### ACTIVITY
Each line of the records that holds the word "function" should be copied out.

### EXTRACTED RECORDS
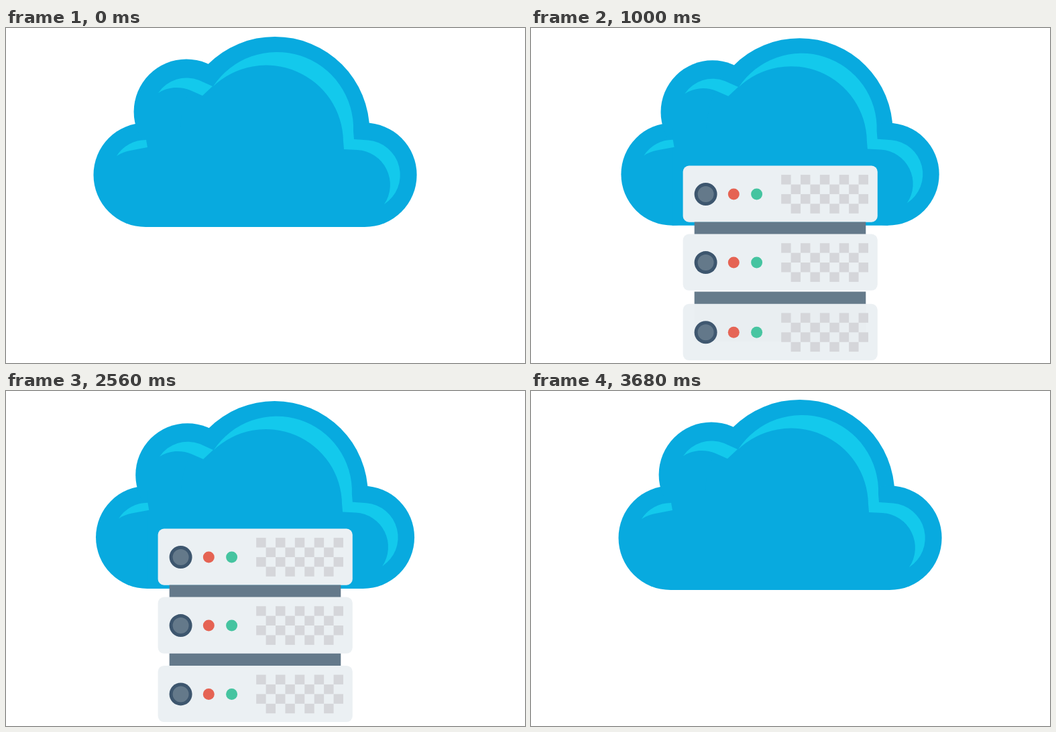
An HTML page with a canvas for the animation above (4000 ms loop, 774 by 500 pixels).

```html
<!DOCTYPE html>
<html lang="en">
<head>
<meta charset="utf-8">
<title>Cloud servers</title>
<style>
  html, body { margin: 0; width: 100%; height: 100%; overflow: hidden; background: #fff; }
  canvas { display: block; }
</style>
</head>
<body>
<canvas id="stage" width="774" height="500"></canvas>
<script>
const ctx = document.getElementById('stage').getContext('2d');
const LOOP = 4000, STEP = 40;
const TRAVEL = 120, ENTER_TIME = 900, EXIT_TIME = 340;

const SERVERS = [
  { y: 205.5, enter: 0, exit: 3340 },
  { y: 307.6, enter: 180, exit: 3182, bar: true },
  { y: 409.9, enter: 420, exit: 3020, bar: true }
];

// [time, scale] of the pulsing cloud
const PULSE = [[0, 1], [590, .945], [1170, 1], [1200, 1], [1790, .945],
               [2375, 1], [2405, 1], [3010, .943], [3620, 1], [LOOP, 1]];

const SHINE = new Path2D(
  'M309 87A114 114 0 0 1 518 154L519 166L540 167.5A52 52 0 0 1 564 263' +
  'A52 52 0 0 0 524 182L504 181L503 169A115 115 0 0 0 309 87Z' +
  'M227 97A51 51 0 0 1 288 78L308 87L293 101L275 93A52 52 0 0 0 227 97Z' +
  'M165 191A52 52 0 0 1 209 167L211 178L185 183A52 52 0 0 0 165 191Z');

const clamp = x => Math.min(1, Math.max(0, x));
const easeOut = x => 1 - (1 - x) ** 4;
const easeInOut = x => (1 - Math.cos(Math.PI * x)) / 2;

function disc(x, y, r, color) {
  ctx.fillStyle = color;
  ctx.beginPath();
  ctx.arc(x, y, r, 0, 2 * Math.PI);
  ctx.fill();
}

function box(x, y, w, h, color, r = 0) {
  ctx.fillStyle = color;
  ctx.beginPath();
  ctx.roundRect(x, y, w, h, r);
  ctx.fill();
}

function pulse(t) {
  const i = PULSE.findIndex(([end]) => t < end);
  const [t0, s0] = PULSE[i - 1], [t1, s1] = PULSE[i];
  return s0 + (s1 - s0) * (t - t0) / (t1 - t0);
}

function drawCloud(scale) {
  const blue = '#08aadf';
  ctx.save();
  ctx.translate(371.5, 155);
  ctx.scale(scale, scale);
  ctx.translate(-371.5, -155);
  disc(208.3, 219.3, 77.8, blue);
  disc(269, 125, 78.4, blue);
  disc(401, 154.2, 141.3, blue);
  disc(534.8, 219.3, 77.8, blue);
  box(208, 150, 327, 147.1, blue);
  ctx.fillStyle = '#13c9ec';
  ctx.fill(SHINE);
  ctx.restore();
}

function drawServer({ y, enter, exit, bar }, t) {
  const shown = easeOut(clamp((t - enter) / ENTER_TIME)) *
                (1 - easeInOut(clamp((t - exit) / EXIT_TIME)));
  if (shown <= 0) return;
  ctx.save();
  ctx.globalAlpha = shown;
  ctx.translate(0, y + TRAVEL * (1 - shown));
  if (bar) box(243.7, -18.2, 255.6, 74, '#64798a');
  box(226.6, 0, 290.2, 84.2, '#ebf0f3', 9);
  disc(260.6, 42.5, 17, '#3d566e');
  disc(260.6, 42.5, 12, '#64798a');
  disc(302.3, 42.5, 8.5, '#e56353');
  disc(336.6, 42.5, 8.5, '#45c4a0');
  const cell = 14.42;
  for (let row = 0; row < 4; row++)
    for (let col = row % 2; col < 9; col += 2)
      box(373.2 + col * cell, 13.6 + row * cell, cell, cell, '#d5d6da');
  ctx.restore();
}

function render(now) {
  const t = Math.floor(now % LOOP / STEP) * STEP;
  ctx.fillStyle = '#fff';
  ctx.fillRect(0, 0, 774, 500);
  drawCloud(pulse(t));
  SERVERS.forEach(server => drawServer(server, t));
}

const start = performance.now();
function tick() {
  render(performance.now() - start);
  requestAnimationFrame(tick);
}
tick();
</script>
</body>
</html>
```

### EXERCISE OUTPUT
function disc(x, y, r, color) {
function box(x, y, w, h, color, r = 0) {
function pulse(t) {
function drawCloud(scale) {
function drawServer({ y, enter, exit, bar }, t) {
function render(now) {
function tick() {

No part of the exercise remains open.